Top of Information provided

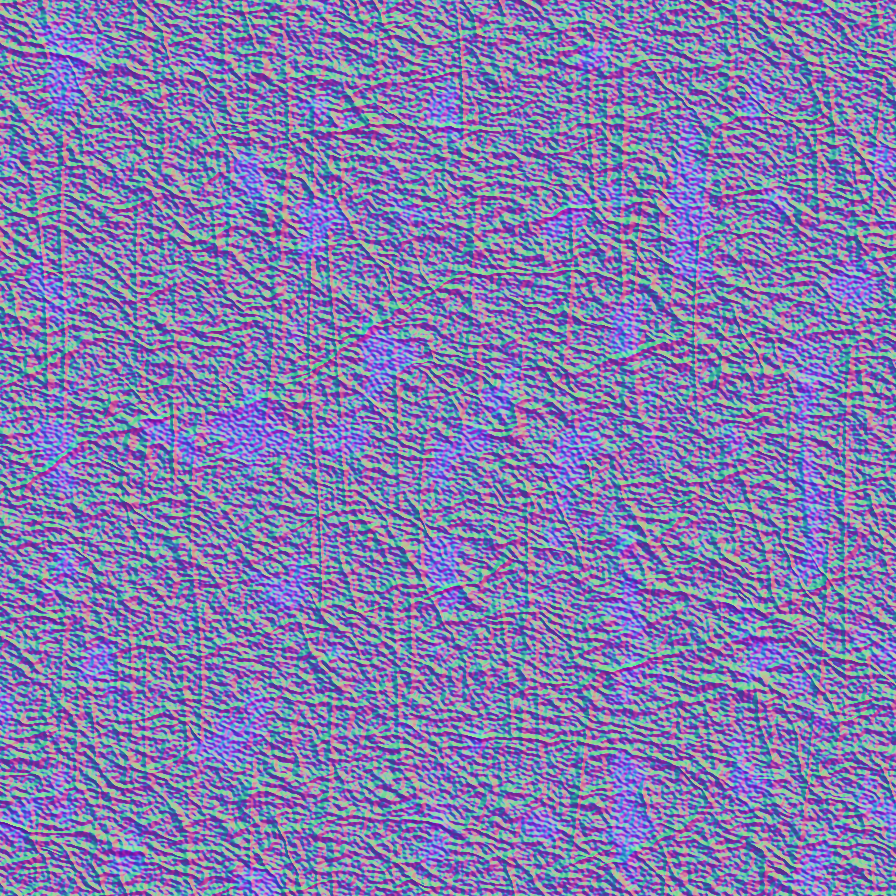
Write a WebGL 2 fragment shader that draws this texture map.

```glsl
#version 300 es
precision highp float;
// Normal map of a rough, creased hide: a height field of fine grain, short
// wrinkles, threads and many broken ridges, calmed in scattered patches.
// Slopes come from central differences and are packed as colour.

uniform vec2 u_resolution;
out vec4 fragColor;

// Lengths are fractions of the canvas; frequencies are cells per canvas.
const float TAU = 6.283185;
const float SAMPLE_STEP = 0.0008;
const vec2 TILT = vec2(0.06, -0.08);
const float LENGTH_CALM = 0.88;   // packed normals shorten where it is rough
const float LENGTH_ROUGH = 0.72;

const vec2 GRAIN_FREQ = vec2(175.0, 225.0);
const float GRAIN_ANGLE = -0.27;
const float GRAIN_CALM = 1.05;
const float GRAIN_ROUGH = 2.0;
const vec2 WRINKLE_FREQ = vec2(62.0, 150.0);
const float WRINKLE_ANGLE = -0.12;
const float WRINKLE_SLOPE = 1.35;
const vec2 THREAD_FREQ = vec2(36.0, 140.0);
const float THREAD_SLOPE = 0.8;

const float CREASE_WIDTH = 0.0025;
const float CREASE_SLOPE = 3.6;
const float LONG_SLOPE = 4.6;
const float SHALLOW_ANGLE = -0.58;
const float STEEP_ANGLE = -1.1;
const float UPRIGHT_ANGLE = 1.5708;

const float PATCH_FREQ = 13.0;
const float WARP_FREQ = 16.0;
const float WARP_AMOUNT = 0.014;
const float JITTER_FREQ = 64.0;
const float JITTER_AMOUNT = 0.004;

// Gradient noise
float hash(vec2 cell) {
    vec3 h = fract(cell.xyx * 0.1031);
    h += dot(h, h.yzx + 33.33);
    return fract((h.x + h.y) * h.z);
}

float cornerValue(vec2 cell, vec2 offset) {
    float angle = TAU * hash(cell);
    return dot(vec2(cos(angle), sin(angle)), offset);
}

float noise(vec2 p) {
    vec2 cell = floor(p);
    vec2 f = p - cell;
    vec2 blend = f * f * f * (f * (f * 6.0 - 15.0) + 10.0);
    vec2 e = vec2(1.0, 0.0);
    float low = mix(cornerValue(cell, f), cornerValue(cell + e, f - e), blend.x);
    float high = mix(cornerValue(cell + e.yx, f - e.yx),
                     cornerValue(cell + 1.0, f - 1.0), blend.x);
    return mix(low, high, blend.y);
}

vec2 noisePair(vec2 p) {
    return vec2(noise(p + 13.7), noise(p + 47.1));
}

// Coordinates along and across a direction
vec2 turn(vec2 p, float angle) {
    vec2 along = vec2(cos(angle), sin(angle));
    return vec2(dot(p, along), dot(p, vec2(-along.y, along.x)));
}

// Thin broken ridge that follows the zero line of stretched noise
float crease(vec2 p, float angle, vec2 freq, float seed) {
    vec2 q = turn(p, angle) * freq + seed;
    float offset = noise(q) / (freq.y * CREASE_WIDTH);
    float presence = smoothstep(-0.15, 0.2, noise(q * 0.63 + 71.3));
    return CREASE_WIDTH * exp(-offset * offset) * presence;
}

float surfaceHeight(vec2 p, float roughness) {
    vec2 warped = p + WARP_AMOUNT * noisePair(p * WARP_FREQ)
                    + JITTER_AMOUNT * noisePair(p * JITTER_FREQ);

    // Small relief
    float grain = noise(turn(p, GRAIN_ANGLE) * GRAIN_FREQ) / GRAIN_FREQ.y;
    float wrinkle = noise(turn(warped, WRINKLE_ANGLE) * WRINKLE_FREQ) / WRINKLE_FREQ.y;
    float thread = noise(turn(warped, UPRIGHT_ANGLE) * THREAD_FREQ) / THREAD_FREQ.y;
    float height = grain * mix(GRAIN_CALM, GRAIN_ROUGH, roughness);
    height += roughness * (WRINKLE_SLOPE * wrinkle + THREAD_SLOPE * thread);

    // Creases in the main directions
    float creases = crease(warped, 0.04, vec2(15.0, 48.0), 3.1)
                  + crease(warped, -0.25, vec2(24.0, 62.0), 97.5)
                  + crease(warped, SHALLOW_ANGLE, vec2(9.0, 36.0), 19.4)
                  + crease(warped, STEEP_ANGLE, vec2(8.0, 28.0), 37.8)
                  + crease(p, UPRIGHT_ANGLE, vec2(3.5, 32.0), 53.2);
    height += CREASE_SLOPE * creases * mix(0.25, 1.0, roughness);

    // Long ridges run on through the calm patches
    float ridges = crease(warped, 0.08, vec2(3.0, 9.0), 83.6);
    return height + LONG_SLOPE * ridges;
}

void main() {
    vec2 p = gl_FragCoord.xy / u_resolution.y;

    // Smooth patches with uneven edges
    float patches = noise(p * PATCH_FREQ * vec2(1.1, 0.9) + 29.5)
                  + 0.4 * noise(p * PATCH_FREQ * 2.7 + 61.9);
    float roughness = 1.0 - smoothstep(0.16, 0.44, patches);

    // Slopes to a packed normal
    vec2 d = vec2(SAMPLE_STEP, 0.0);
    vec2 slope = vec2(
        surfaceHeight(p + d.xy, roughness) - surfaceHeight(p - d.xy, roughness),
        surfaceHeight(p + d.yx, roughness) - surfaceHeight(p - d.yx, roughness));
    vec3 normal = normalize(vec3(TILT - slope / (2.0 * SAMPLE_STEP), 1.0));
    normal *= mix(LENGTH_CALM, LENGTH_ROUGH, roughness);
    fragColor = vec4(0.5 + 0.5 * normal, 1.0);
}
```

Bottom of Information provided

Leave the pictures out and restate the listing word for word.

## [Result below]
Write a WebGL 2 fragment shader that draws this texture map.

```glsl
#version 300 es
precision highp float;
// Normal map of a rough, creased hide: a height field of fine grain, short
// wrinkles, threads and many broken ridges, calmed in scattered patches.
// Slopes come from central differences and are packed as colour.

uniform vec2 u_resolution;
out vec4 fragColor;

// Lengths are fractions of the canvas; frequencies are cells per canvas.
const float TAU = 6.283185;
const float SAMPLE_STEP = 0.0008;
const vec2 TILT = vec2(0.06, -0.08);
const float LENGTH_CALM = 0.88;   // packed normals shorten where it is rough
const float LENGTH_ROUGH = 0.72;

const vec2 GRAIN_FREQ = vec2(175.0, 225.0);
const float GRAIN_ANGLE = -0.27;
const float GRAIN_CALM = 1.05;
const float GRAIN_ROUGH = 2.0;
const vec2 WRINKLE_FREQ = vec2(62.0, 150.0);
const float WRINKLE_ANGLE = -0.12;
const float WRINKLE_SLOPE = 1.35;
const vec2 THREAD_FREQ = vec2(36.0, 140.0);
const float THREAD_SLOPE = 0.8;

const float CREASE_WIDTH = 0.0025;
const float CREASE_SLOPE = 3.6;
const float LONG_SLOPE = 4.6;
const float SHALLOW_ANGLE = -0.58;
const float STEEP_ANGLE = -1.1;
const float UPRIGHT_ANGLE = 1.5708;

const float PATCH_FREQ = 13.0;
const float WARP_FREQ = 16.0;
const float WARP_AMOUNT = 0.014;
const float JITTER_FREQ = 64.0;
const float JITTER_AMOUNT = 0.004;

// Gradient noise
float hash(vec2 cell) {
    vec3 h = fract(cell.xyx * 0.1031);
    h += dot(h, h.yzx + 33.33);
    return fract((h.x + h.y) * h.z);
}

float cornerValue(vec2 cell, vec2 offset) {
    float angle = TAU * hash(cell);
    return dot(vec2(cos(angle), sin(angle)), offset);
}

float noise(vec2 p) {
    vec2 cell = floor(p);
    vec2 f = p - cell;
    vec2 blend = f * f * f * (f * (f * 6.0 - 15.0) + 10.0);
    vec2 e = vec2(1.0, 0.0);
    float low = mix(cornerValue(cell, f), cornerValue(cell + e, f - e), blend.x);
    float high = mix(cornerValue(cell + e.yx, f - e.yx),
                     cornerValue(cell + 1.0, f - 1.0), blend.x);
    return mix(low, high, blend.y);
}

vec2 noisePair(vec2 p) {
    return vec2(noise(p + 13.7), noise(p + 47.1));
}

// Coordinates along and across a direction
vec2 turn(vec2 p, float angle) {
    vec2 along = vec2(cos(angle), sin(angle));
    return vec2(dot(p, along), dot(p, vec2(-along.y, along.x)));
}

// Thin broken ridge that follows the zero line of stretched noise
float crease(vec2 p, float angle, vec2 freq, float seed) {
    vec2 q = turn(p, angle) * freq + seed;
    float offset = noise(q) / (freq.y * CREASE_WIDTH);
    float presence = smoothstep(-0.15, 0.2, noise(q * 0.63 + 71.3));
    return CREASE_WIDTH * exp(-offset * offset) * presence;
}

float surfaceHeight(vec2 p, float roughness) {
    vec2 warped = p + WARP_AMOUNT * noisePair(p * WARP_FREQ)
                    + JITTER_AMOUNT * noisePair(p * JITTER_FREQ);

    // Small relief
    float grain = noise(turn(p, GRAIN_ANGLE) * GRAIN_FREQ) / GRAIN_FREQ.y;
    float wrinkle = noise(turn(warped, WRINKLE_ANGLE) * WRINKLE_FREQ) / WRINKLE_FREQ.y;
    float thread = noise(turn(warped, UPRIGHT_ANGLE) * THREAD_FREQ) / THREAD_FREQ.y;
    float height = grain * mix(GRAIN_CALM, GRAIN_ROUGH, roughness);
    height += roughness * (WRINKLE_SLOPE * wrinkle + THREAD_SLOPE * thread);

    // Creases in the main directions
    float creases = crease(warped, 0.04, vec2(15.0, 48.0), 3.1)
                  + crease(warped, -0.25, vec2(24.0, 62.0), 97.5)
                  + crease(warped, SHALLOW_ANGLE, vec2(9.0, 36.0), 19.4)
                  + crease(warped, STEEP_ANGLE, vec2(8.0, 28.0), 37.8)
                  + crease(p, UPRIGHT_ANGLE, vec2(3.5, 32.0), 53.2);
    height += CREASE_SLOPE * creases * mix(0.25, 1.0, roughness);

    // Long ridges run on through the calm patches
    float ridges = crease(warped, 0.08, vec2(3.0, 9.0), 83.6);
    return height + LONG_SLOPE * ridges;
}

void main() {
    vec2 p = gl_FragCoord.xy / u_resolution.y;

    // Smooth patches with uneven edges
    float patches = noise(p * PATCH_FREQ * vec2(1.1, 0.9) + 29.5)
                  + 0.4 * noise(p * PATCH_FREQ * 2.7 + 61.9);
    float roughness = 1.0 - smoothstep(0.16, 0.44, patches);

    // Slopes to a packed normal
    vec2 d = vec2(SAMPLE_STEP, 0.0);
    vec2 slope = vec2(
        surfaceHeight(p + d.xy, roughness) - surfaceHeight(p - d.xy, roughness),
        surfaceHeight(p + d.yx, roughness) - surfaceHeight(p - d.yx, roughness));
    vec3 normal = normalize(vec3(TILT - slope / (2.0 * SAMPLE_STEP), 1.0));
    normal *= mix(LENGTH_CALM, LENGTH_ROUGH, roughness);
    fragColor = vec4(0.5 + 0.5 * normal, 1.0);
}
```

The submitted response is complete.